You may have noticed on our home page that Etheridge Psychology offers three main types of services: counseling, psychological testing and assessment, and forensic psychological services. Each of our clinicians has a unique background of education and experience, and we are pleased to be able to serve children, adolescents, and adults with a wide variety of needs.
Our counseling services range from supportive therapy for life changes and events to therapy for a specific mental disorder such as an anxiety disorder, depression, bipolar disorder, personality disorders, obsessive-compulsive disorder, or PTSD. Our evaluation services include clinical psychological evaluations, neuropsychological testing, and psychoeducational testing.
One part of our practice is forensic psychology.
What is forensic psychology?
Forensic psychology refers to the interaction between psychology and the law.
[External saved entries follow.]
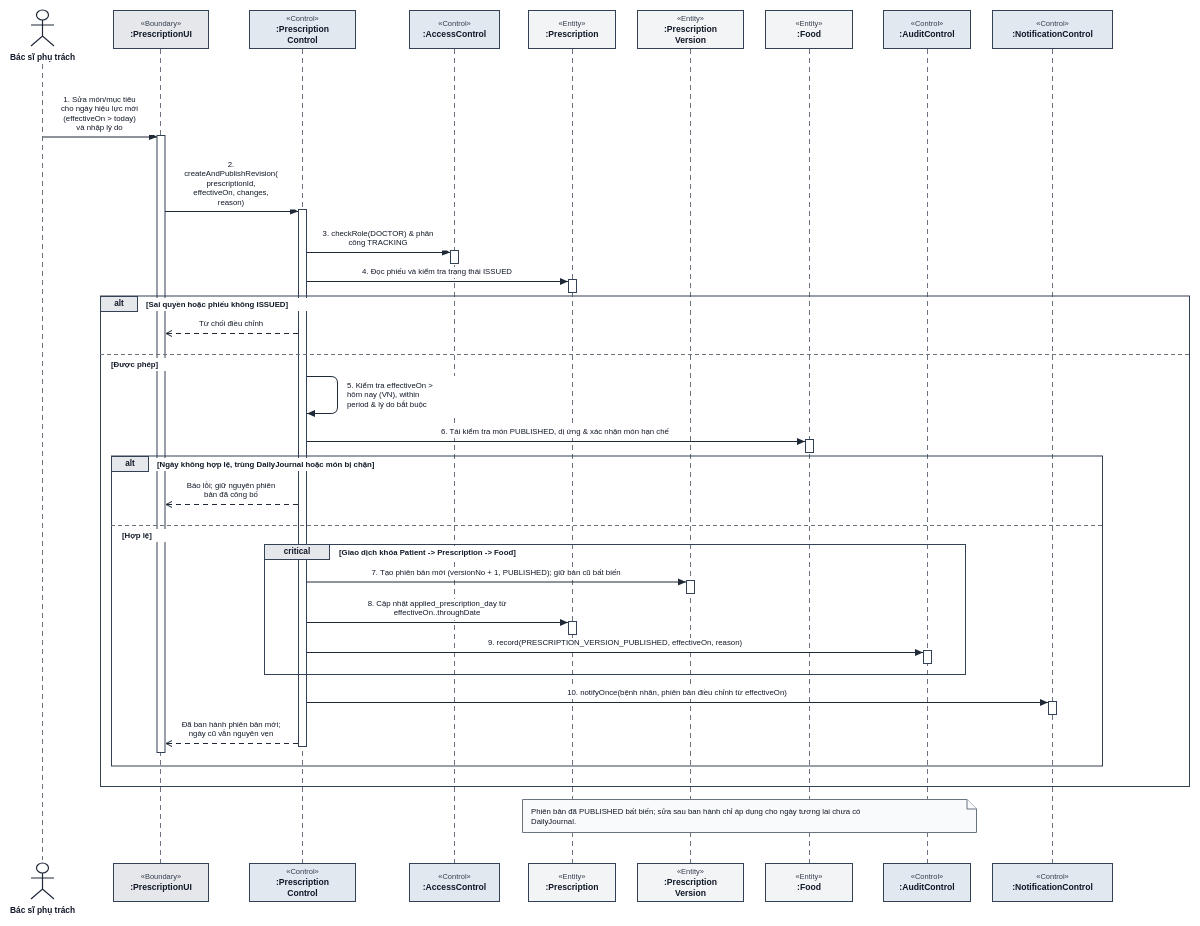
<!DOCTYPE html>
<html lang="vi">
<head>
<meta charset="utf-8">
<title>Sequence diagram: điều chỉnh phiếu đã ban hành</title>
<style>
:root {
  --ink: #111827;
  --line: #1f2937;
  --frame: #334155;
  --muted: #6b7280;
  --stereo: #374151;
  --boundary: #e5e7eb;
  --control: #e2e8f0;
  --entity: #f3f4f6;
  --note: #f9fafb;
  --paper: #ffffff;
}
* { box-sizing: border-box; margin: 0; padding: 0; }
html, body { width: 1200px; height: 926px; overflow: hidden; background: var(--paper); }
body { font-family: "Liberation Sans", Arial, sans-serif; color: var(--ink); }
.diagram { position: relative; width: 1200px; height: 926px; overflow: hidden; }
.layer { position: absolute; left: 0; top: 0; width: 1200px; height: 926px; }

.participants { position: absolute; left: 0; width: 1200px; height: 39px; list-style: none; }
.participants.head { top: 10px; }
.participants.foot { top: 863px; }
.participant {
  position: absolute; left: var(--x); width: var(--w); height: 39px;
  display: flex; flex-direction: column; align-items: center; justify-content: center;
  border: 1px solid var(--frame); text-align: center;
}
.boundary { background: var(--boundary); }
.control { background: #e1e8f0; }
.entity { background: var(--entity); }
.participant small { font-size: 7.5px; line-height: 10px; color: var(--stereo); }
.participant b { font-size: 8.6px; line-height: 10.3px; }
.actor-name {
  position: absolute; left: 0; width: 85px; text-align: center;
  font-size: 8.4px; line-height: 12px; font-weight: 700; background: var(--paper);
}

.label {
  position: absolute; left: var(--x); top: var(--y); transform: translateX(-50%);
  padding: 0 4px 2px; background: var(--paper); white-space: nowrap; text-align: center;
  font-size: 7.8px; line-height: 9.4px;
}
.label.self { transform: none; text-align: left; width: 116px; height: 39px; padding: 5px 4px; }
.guard {
  position: absolute; left: var(--x); top: var(--y); width: var(--w); height: 13px;
  padding-left: 3px; background: var(--paper); white-space: nowrap;
  font-size: 7.8px; line-height: 13px; font-weight: 700;
}
.tag {
  position: absolute; left: var(--x); top: var(--y); width: var(--w); height: 16px;
  border: 1px solid var(--frame); background: var(--boundary);
  font-size: 8.2px; line-height: 14px; font-weight: 700; text-align: center;
}
.note-text {
  position: absolute; left: 531px; top: 807px; width: 400px;
  font-size: 7.8px; line-height: 9.6px; white-space: nowrap;
}

.lifelines line { stroke: var(--muted); stroke-dasharray: 5 4; }
.activations rect { fill: var(--paper); stroke: var(--frame); }
.frames rect { fill: none; stroke: var(--frame); }
.frames line { stroke: var(--muted); stroke-dasharray: 4 3; }
.messages { fill: none; stroke: var(--line); }
.replies { stroke-dasharray: 5 4; }
.note path { fill: var(--note); stroke: var(--muted); }
.figure { fill: none; stroke: var(--line); stroke-width: 1.2; }
.arrowhead { fill: var(--line); }
</style>
</head>
<body>
<main class="diagram">

  <svg class="layer" viewBox="0 0 1200 926" aria-hidden="true">
    <g class="lifelines">
      <line x1="42.5" y1="64" x2="42.5" y2="860"/>
      <line x1="160.5" y1="49" x2="160.5" y2="863"/>
      <line x1="302.5" y1="49" x2="302.5" y2="863"/>
      <line x1="454.5" y1="49" x2="454.5" y2="863"/>
      <line x1="572.5" y1="49" x2="572.5" y2="863"/>
      <line x1="690.5" y1="49" x2="690.5" y2="863"/>
      <line x1="809.5" y1="49" x2="809.5" y2="863"/>
      <line x1="927.5" y1="49" x2="927.5" y2="863"/>
      <line x1="1052.5" y1="49" x2="1052.5" y2="863"/>
    </g>
    <g class="activations">
      <rect x="157" y="135.5" width="8" height="617"/>
      <rect x="298.5" y="209.5" width="8" height="537"/>
      <rect x="450.5" y="250.5" width="8" height="13"/>
      <rect x="568.5" y="279.5" width="8" height="13"/>
      <rect x="805.5" y="439.5" width="8" height="13"/>
      <rect x="686.5" y="580.5" width="8" height="13"/>
      <rect x="568.5" y="621.5" width="8" height="13"/>
      <rect x="923.5" y="650.5" width="8" height="13"/>
      <rect x="1048.5" y="701.5" width="8" height="13"/>
    </g>
    <g class="note">
      <path d="M522.5 799.5H967L976.5 809V832.5H522.5Z"/>
      <path d="M967 799.5V809H976.5"/>
    </g>
  </svg>

  <ul class="participants head">
    <li class="participant boundary" style="--x:113px;--w:96px"><small>«Boundary»</small><b>:PrescriptionUI</b></li>
    <li class="participant control" style="--x:249px;--w:107px"><small>«Control»</small><b>:Prescription<br>Control</b></li>
    <li class="participant control" style="--x:409px;--w:91px"><small>«Control»</small><b>:AccessControl</b></li>
    <li class="participant entity" style="--x:528px;--w:88px"><small>«Entity»</small><b>:Prescription</b></li>
    <li class="participant entity" style="--x:637px;--w:107px"><small>«Entity»</small><b>:Prescription<br>Version</b></li>
    <li class="participant entity" style="--x:765px;--w:88px"><small>«Entity»</small><b>:Food</b></li>
    <li class="participant control" style="--x:883px;--w:88px"><small>«Control»</small><b>:AuditControl</b></li>
    <li class="participant control" style="--x:992px;--w:121px"><small>«Control»</small><b>:NotificationControl</b></li>
  </ul>
  <p class="actor-name" style="top:51px">Bác sĩ phụ trách</p>

  <p class="guard" style="--x:143px;--y:298px;--w:168px">[Sai quyền hoặc phiếu không ISSUED]</p>
  <p class="guard" style="--x:108px;--y:358px;--w:58px">[Được phép]</p>
  <p class="guard" style="--x:154px;--y:458px;--w:226px">[Ngày không hợp lệ, trùng DailyJournal hoặc món bị chặn]</p>
  <p class="guard" style="--x:119px;--y:529px;--w:47px">[Hợp lệ]</p>
  <p class="guard" style="--x:336px;--y:546px;--w:186px">[Giao dịch khóa Patient -&gt; Prescription -&gt; Food]</p>

  <p class="label" style="--x:99.5px;--y:95px">1. Sửa món/mục tiêu<br>cho ngày hiệu lực mới<br>(effectiveOn &gt; today)<br>và nhập lý do</p>
  <p class="label" style="--x:231px;--y:160px">2.<br>createAndPublishRevision(<br>prescriptionId,<br>effectiveOn, changes,<br>reason)</p>
  <p class="label" style="--x:378px;--y:229px">3. checkRole(DOCTOR) &amp; phân<br>công TRACKING</p>
  <p class="label" style="--x:437px;--y:267px">4. Đọc phiếu và kiểm tra trạng thái ISSUED</p>
  <p class="label" style="--x:231px;--y:319px">Từ chối điều chỉnh</p>
  <p class="label self" style="--x:343px;--y:376px">5. Kiểm tra effectiveOn &gt;<br>hôm nay (VN), within<br>period &amp; lý do bắt buộc</p>
  <p class="label" style="--x:555px;--y:427px">6. Tái kiểm tra món PUBLISHED, dị ứng &amp; xác nhận món hạn chế</p>
  <p class="label" style="--x:231px;--y:481px">Báo lỗi; giữ nguyên phiên<br>bản đã công bố</p>
  <p class="label" style="--x:496px;--y:568px">7. Tạo phiên bản mới (versionNo + 1, PUBLISHED); giữ bản cũ bất biến</p>
  <p class="label" style="--x:437px;--y:599px">8. Cập nhật applied_prescription_day từ<br>effectiveOn..throughDate</p>
  <p class="label" style="--x:615px;--y:638px">9. record(PRESCRIPTION_VERSION_PUBLISHED, effectiveOn, reason)</p>
  <p class="label" style="--x:677px;--y:688px">10. notifyOnce(bệnh nhân, phiên bản điều chỉnh từ effectiveOn)</p>
  <p class="label" style="--x:231px;--y:720px">Đã ban hành phiên bản mới;<br>ngày cũ vẫn nguyên vẹn</p>

  <svg class="layer" viewBox="0 0 1200 926" aria-hidden="true">
    <defs>
      <marker id="call" markerUnits="userSpaceOnUse" markerWidth="8" markerHeight="8" refX="8" refY="4" orient="auto">
        <polygon class="arrowhead" points="0,0.5 8,4 0,7.5"/>
      </marker>
      <marker id="call-small" markerUnits="userSpaceOnUse" markerWidth="8" markerHeight="8" refX="8" refY="4" orient="auto">
        <polygon class="arrowhead" points="0,2 5,2 8,4 0,7"/>
      </marker>
      <g id="actor" class="figure">
        <ellipse cx="42.5" cy="15" rx="6" ry="5"/>
        <path d="M42.5 20V36M31 25H54M31 46L42.5 36L54 46"/>
      </g>
    </defs>
    <use href="#actor"/>
    <use href="#actor" y="853"/>
    <g class="frames">
      <rect x="100.5" y="296" width="1089" height="490.5"/>
      <line x1="100" y1="354.5" x2="1189" y2="354.5"/>
      <rect x="111.5" y="456" width="991" height="310"/>
      <line x1="111" y1="525.5" x2="1102" y2="525.5"/>
      <rect x="264.5" y="544.5" width="701" height="130"/>
    </g>
    <g class="messages">
      <g marker-end="url(#call-small)">
        <path marker-end="url(#call-small)" d="M43 137H157"/>
        <path marker-end="url(#call-small)" d="M165 211.5H298"/>
        <path marker-end="url(#call-small)" d="M307 252.5H450"/>
      </g>
      <g>
        <path marker-end="url(#call)" d="M307 281.5H568"/>
        <path marker-end="url(#call)" d="M307 376.5H331Q337.5 376.5 337.5 383V407Q337.5 413.5 331 413.5H307"/>
        <path marker-end="url(#call)" d="M307 441.5H805"/>
        <path marker-end="url(#call)" d="M307 582H686"/>
        <path marker-end="url(#call)" d="M307 622.5H568"/>
        <path marker-end="url(#call)" d="M307 652.5H923"/>
        <path marker-end="url(#call)" d="M307 702.5H1048"/>
      </g>
      <path class="replies" d="M298 333.5H166M298 504.5H166M298 743.5H166"/>
      <path d="M172 330.5L166 333.5L172 336.5M172 501.5L166 504.5L172 507.5M172 740.5L166 743.5L172 746.5"/>
    </g>
  </svg>

  <p class="tag" style="--x:100px;--y:295.5px;--w:38px">alt</p>
  <p class="tag" style="--x:111px;--y:455.5px;--w:38px">alt</p>
  <p class="tag" style="--x:264px;--y:544px;--w:66px">critical</p>

  <p class="note-text">Phiên bản đã PUBLISHED bất biến; sửa sau ban hành chỉ áp dụng cho ngày tương lai chưa có<br>DailyJournal.</p>

  <ul class="participants foot">
    <li class="participant boundary" style="--x:113px;--w:96px"><small>«Boundary»</small><b>:PrescriptionUI</b></li>
    <li class="participant control" style="--x:249px;--w:107px"><small>«Control»</small><b>:Prescription<br>Control</b></li>
    <li class="participant control" style="--x:409px;--w:91px"><small>«Control»</small><b>:AccessControl</b></li>
    <li class="participant entity" style="--x:528px;--w:88px"><small>«Entity»</small><b>:Prescription</b></li>
    <li class="participant entity" style="--x:637px;--w:107px"><small>«Entity»</small><b>:Prescription<br>Version</b></li>
    <li class="participant entity" style="--x:765px;--w:88px"><small>«Entity»</small><b>:Food</b></li>
    <li class="participant control" style="--x:883px;--w:88px"><small>«Control»</small><b>:AuditControl</b></li>
    <li class="participant control" style="--x:992px;--w:121px"><small>«Control»</small><b>:NotificationControl</b></li>
  </ul>
  <p class="actor-name" style="top:904px">Bác sĩ phụ trách</p>

</main>
</body>
</html>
Forensic psychologists working in a private practice setting assist the courts by conducting psychological assessments of individuals involved in the legal system. They also provide consultation services to attorneys who have questions about a psychological topic that pertains to a legal issue. They often testify in court as expert witnesses. Some forensic psychologists also work in other settings, such as prisons, juvenile detention facilities, and police departments.
What forensic services do you provide?
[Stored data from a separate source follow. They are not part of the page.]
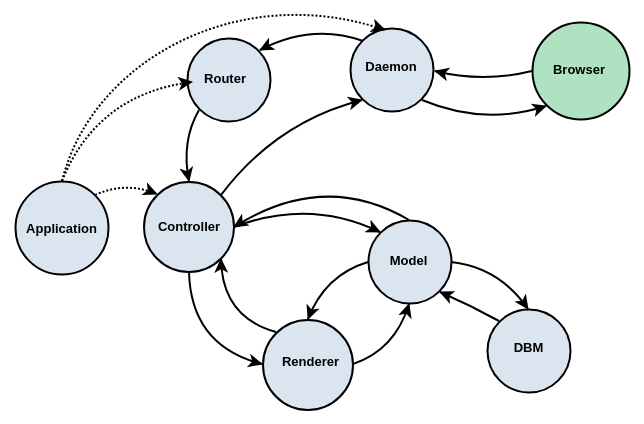
<!DOCTYPE html>
<html lang="en">
<head>
<meta charset="utf-8">
<title>Application architecture</title>
<style>
:root {
  --paper: #ffffff;
  --ink: #000000;
  --node: #dae5f0;
  --client: #afe2c1;
}
* { box-sizing: border-box; }
html, body { margin: 0; }
body {
  width: 644px;
  height: 424px;
  overflow: hidden;
  background: var(--paper);
}
.diagram {
  position: relative;
  width: 644px;
  height: 424px;
  overflow: hidden;
  font: bold 13px/16px "Liberation Sans", Arial, sans-serif;
  color: var(--ink);
}
.node {
  position: absolute;
  left: var(--x);
  top: var(--y);
  width: var(--size);
  height: var(--size);
  transform: translate(-50%, -50%);
  display: flex;
  align-items: center;
  justify-content: center;
  border: 2px solid var(--ink);
  border-radius: 50%;
  background: var(--node);
}
.node span { position: relative; left: var(--dx, 0px); top: var(--dy, 0px); }
.application { --x: 61.5px; --y: 228px; --size: 95px; }
.router { --x: 229px; --y: 80px; --size: 85px; --dx: -4px; --dy: -2px; }
.daemon { --x: 392px; --y: 70px; --size: 85px; --dx: -1px; --dy: -4px; }
.browser { --x: 581px; --y: 71px; --size: 99px; --dx: -2px; --dy: -2px; background: var(--client); }
.controller { --x: 189px; --y: 226.5px; --size: 92px; }
.model { --x: 409.5px; --y: 262px; --size: 85px; --dx: -1px; --dy: -2px; }
.renderer { --x: 307.5px; --y: 364.5px; --size: 92px; --dx: 3px; --dy: -3px; }
.dbm { --x: 528.5px; --y: 351px; --size: 85px; --dy: -4px; }
.connectors { position: absolute; inset: 0; }
.connectors path { fill: none; stroke: var(--ink); stroke-width: 2; }
.connectors .setup path { stroke-dasharray: 2 2; }
.connectors marker path { fill: var(--ink); stroke: none; }
</style>
</head>
<body>
<main class="diagram">
  <div class="node application"><span>Application</span></div>
  <div class="node router"><span>Router</span></div>
  <div class="node daemon"><span>Daemon</span></div>
  <div class="node browser"><span>Browser</span></div>
  <div class="node controller"><span>Controller</span></div>
  <div class="node model"><span>Model</span></div>
  <div class="node renderer"><span>Renderer</span></div>
  <div class="node dbm"><span>DBM</span></div>

  <svg class="connectors" width="644" height="424" viewBox="0 0 644 424" aria-hidden="true">
    <defs>
      <marker id="arrow" markerUnits="userSpaceOnUse" markerWidth="16" markerHeight="14" refX="14" refY="7" orient="auto">
        <path d="M15 7 L0 14 L4 7 L0 0 Z"/>
      </marker>
    </defs>
    <g class="setup" marker-end="url(#arrow)">
      <path id="application-daemon" marker-end="url(#arrow)" d="M62 181 C92 60 240 -20 385 30"/>
      <path id="application-router" marker-end="url(#arrow)" d="M62 181 Q97 94 192 82"/>
      <path id="application-controller" marker-end="url(#arrow)" d="M95 195 Q126 181 157 194"/>
    </g>
    <g class="flow">
      <path id="daemon-router" marker-end="url(#arrow)" d="M363 41 Q312 23 260 50"/>
      <path id="browser-daemon" marker-end="url(#arrow)" d="M532 71 Q483 83 435 71"/>
      <path id="daemon-browser" marker-end="url(#arrow)" d="M422 100 Q484 126 546 106"/>
      <path id="router-controller" marker-end="url(#arrow)" d="M199 110 Q181 141 189 181"/>
      <path id="controller-daemon" marker-end="url(#arrow)" d="M221 195 Q276 122 362 100"/>
      <path id="controller-model" marker-end="url(#arrow)" d="M234 227 Q310 198 380 232"/>
      <path id="model-controller" marker-end="url(#arrow)" d="M409 220 Q324 170 234 227"/>
      <path id="model-renderer" marker-end="url(#arrow)" d="M368 262 Q325 275 308 319"/>
      <path id="renderer-controller" marker-end="url(#arrow)" d="M276 332 Q222 317 221 259"/>
      <path id="controller-renderer" marker-end="url(#arrow)" d="M189 272 Q191 346 262 364"/>
      <path id="renderer-model" marker-end="url(#arrow)" d="M353 364 Q395 350 409 304"/>
      <path id="model-dbm" marker-end="url(#arrow)" d="M451 262 Q499 267 528 309"/>
      <path id="dbm-model" marker-end="url(#arrow)" d="M499 321 Q470 305 440 292"/>
    </g>
  </svg>
</main>
</body>
</html>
At Etheridge Psychology, our forensic psychologists conduct psychological evaluations in various areas. We also provide consultation services to attorneys and testify in court. Our job in a forensic evaluation is to answer questions posed by the court. Following are some examples of questions we answer in our work:
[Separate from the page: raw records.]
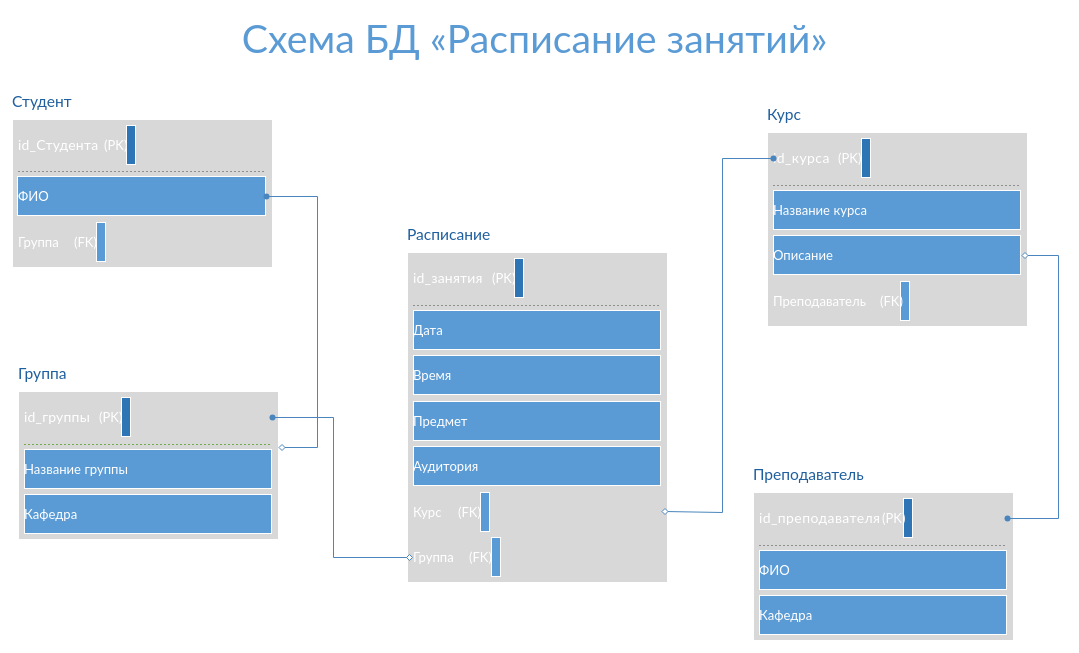
<!DOCTYPE html>
<html lang="ru">
<head>
<meta charset="utf-8">
<title>Схема БД «Расписание занятий»</title>
<style>
:root {
  --paper: #fff;
  --title: #5b9bd5;
  --heading: #1f5f9e;
  --table: #d8d8d8;
  --field: #5b9bd5;
  --key: #2e75b6;
  --line: #4a86bd;
  --rule: #8f8f8f;
  --rule-green: #70ad47;
}
* { box-sizing: border-box; margin: 0; }
body {
  position: relative;
  width: 1079px;
  height: 653px;
  overflow: hidden;
  background: var(--paper);
  font: 13.1px/20px Lato, "Open Sans", sans-serif;
  white-space: nowrap;
}
.title {
  position: absolute;
  left: 0;
  top: 0;
  width: 1069px;
  padding-top: 13px;
  color: var(--title);
  font-size: 39.3px;
  font-weight: 400;
  line-height: 50px;
  text-align: center;
}
.entity {
  position: absolute;
  left: var(--x);
  top: var(--y);
  width: 259px;
}
.entity h2 {
  margin: 0 0 9px -1px;
  color: var(--heading);
  font-size: 15.6px;
  font-weight: 400;
  line-height: 20px;
}
.table {
  padding: 5px 6px 5px 4px;
  background: var(--table);
  color: #fff;
}
.fields {
  display: flex;
  flex-direction: column;
  gap: 5.4px;
  padding: 0;
  list-style: none;
}
.row {
  position: relative;
  display: flex;
  align-items: center;
  height: 40px;
  padding-left: 1px;
}
.field {
  margin-left: 1px;
  padding-left: 0;
  border: 1px solid #fff;
  background: var(--field);
  text-indent: -1px;
}
.primary .name {
  font-size: 14px;
  letter-spacing: var(--track);
}
.divider {
  height: 1px;
  margin: 7px 1px 4px 1px;
  border: 0;
  background: repeating-linear-gradient(90deg, var(--dash, var(--rule)) 0 2px, transparent 2px 4px);
}
.divider.green { --dash: var(--rule-green); }
.student .divider { margin: 6px 1px 4px 1px; }
.student .fields { gap: 6.4px; }
.student .field { margin-left: 0; text-indent: 0; }
.bar {
  position: absolute;
  left: var(--bar);
  top: 0;
  width: 10px;
  height: 40px;
  border: 1px solid #fff;
  background: var(--field);
}
.primary .bar { background: var(--key); }
.tag {
  position: absolute;
  left: var(--tag);
  font-size: 13px;
}
.relations {
  position: absolute;
  left: 0;
  top: 0;
}
</style>
</head>
<body>
<h1 class="title">Схема БД «Расписание занятий»</h1>

<section class="entity student" style="--x:13px;--y:91px">
  <h2>Студент</h2>
  <div class="table">
    <div class="row primary" style="--track:.2px;--tag:87px;--bar:109px"><i class="bar"></i><span class="name">id_Студента</span><span class="tag">(PK)</span></div>
    <hr class="divider">
    <ul class="fields">
      <li class="row field">ФИО</li>
      <li class="row" style="--tag:57px;--bar:79px"><i class="bar"></i><span>Группа</span><span class="tag">(FK)</span></li>
    </ul>
  </div>
</section>

<section class="entity" style="--x:19px;--y:363px">
  <h2>Группа</h2>
  <div class="table">
    <div class="row primary" style="--track:.2px;--tag:76px;--bar:98px"><i class="bar"></i><span class="name">id_группы</span><span class="tag">(PK)</span></div>
    <hr class="divider green">
    <ul class="fields">
      <li class="row field">Название группы</li>
      <li class="row field">Кафедра</li>
    </ul>
  </div>
</section>

<section class="entity" style="--x:408px;--y:224px">
  <h2>Расписание</h2>
  <div class="table">
    <div class="row primary" style="--track:.2px;--tag:80px;--bar:102px"><i class="bar"></i><span class="name">id_занятия</span><span class="tag">(PK)</span></div>
    <hr class="divider">
    <ul class="fields">
      <li class="row field">Дата</li>
      <li class="row field">Время</li>
      <li class="row field">Предмет</li>
      <li class="row field">Аудитория</li>
      <li class="row" style="--tag:46px;--bar:68px"><i class="bar"></i><span>Курс</span><span class="tag">(FK)</span></li>
      <li class="row" style="--tag:57px;--bar:79px"><i class="bar"></i><span>Группа</span><span class="tag">(FK)</span></li>
    </ul>
  </div>
</section>

<section class="entity" style="--x:768px;--y:104px">
  <h2>Курс</h2>
  <div class="table">
    <div class="row primary" style="--track:.4px;--tag:66px;--bar:89px"><i class="bar"></i><span class="name">id_курса</span><span class="tag">(PK)</span></div>
    <hr class="divider">
    <ul class="fields">
      <li class="row field">Название курса</li>
      <li class="row field">Описание</li>
      <li class="row" style="--tag:108px;--bar:128px"><i class="bar"></i><span>Преподаватель</span><span class="tag">(FK)</span></li>
    </ul>
  </div>
</section>

<section class="entity" style="--x:754px;--y:464px">
  <h2>Преподаватель</h2>
  <div class="table">
    <div class="row primary" style="--track:.4px;--tag:124px;--bar:145px"><i class="bar"></i><span class="name">id_преподавателя</span><span class="tag">(PK)</span></div>
    <hr class="divider">
    <ul class="fields">
      <li class="row field">ФИО</li>
      <li class="row field">Кафедра</li>
    </ul>
  </div>
</section>

<svg class="relations" width="1079" height="653" viewBox="0 0 1079 653" aria-hidden="true">
  <defs>
    <circle id="one" r="3" fill="var(--line)"/>
    <path id="many" d="M-3 0L0 -3L3 0L0 3Z" fill="#fff" stroke="var(--line)"/>
  </defs>
  <g fill="none" stroke="var(--line)">
    <path d="M266 196.5H317.5V447.5H282"/>
    <path d="M272 417.5H333.5V557.5H409"/>
    <path d="M665 511.5L722.5 512.5V158.5H773"/>
    <path d="M1025 255.5H1058.5V518.5H1007"/>
  </g>
  <use href="#one" x="266.5" y="196.5"/>
  <use href="#one" x="272.5" y="417.5"/>
  <use href="#one" x="773.5" y="158.5"/>
  <use href="#one" x="1007.5" y="518.5"/>
  <use href="#many" x="282" y="447.5"/>
  <use href="#many" x="409.5" y="557.5"/>
  <use href="#many" x="665" y="511.5"/>
  <use href="#many" x="1025" y="255.5"/>
</svg>
</body>
</html>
Does this individual have a mental disorder that is affecting their functioning?
Is this individual fit to have unsupervised visitation with, or custody, of their minor child?
What is a child custody arrangement that is in the best interests of this minor child?
Does this individual have the capacity to handle their financial and personal affairs?
Did this individual have the capacity to waive their Miranda rights?
Does this individual have the capacity to stand trial?
Was this individual criminally responsible for the crime they committed?
Is this individual at risk for committing a violent or sexual crime?
In civil court, we are often involved in divorce and child custody proceedings as well as guardianship cases and immigration cases. In criminal court, we are often involved in cases involving abuse (e.g., child abuse, elder abuse), violence, sexual violence, and homicide. Evaluations of violent individuals are conducted in jails and prisons.
We are sometimes asked to conduct a forensic psychological evaluation outside of the court system, but still for a legal purpose. Examples include psychological fitness evaluations, which are typically requested by a workplace or educational institution. This type of evaluation may be requested after an incident at work or school or if a workplace or educational institution has reason to believe that a worker or student has a mental disorder that might affect their ability to perform or their safety with coworkers or classmates. An evaluation may also be requested at the beginning of employment in a high-risk profession such as police officer.
How is a forensic evaluation different from a regular psychological evaluation?
An entire article could be written solely to explain all the differences between clinical and forensic evaluations, but here are some of the main differences.
A “regular,” clinical psychological evaluation is done for the purpose of diagnosing a mental health condition and recommending treatment for that condition. It is a healthcare service in which a patient receives services by a doctor. People visit us for clinical evaluations when they have mental health related symptoms and want to know if they have a mental disorder. They may also be referred to us by a physician or counselor.
A forensic evaluation is not done for healthcare purposes; it is a legal service. As such, the individual being evaluated is not considered a patient, and no healthcare services are provided. Since a forensic psychological evaluation is not a medical service, it is not covered by health insurance. None of our current contracts with health insurance companies permit us to bill them for a forensic evaluation. The results of the evaluation are typically released to the individual’s attorney or directly to the court rather than to the individual being evaluated.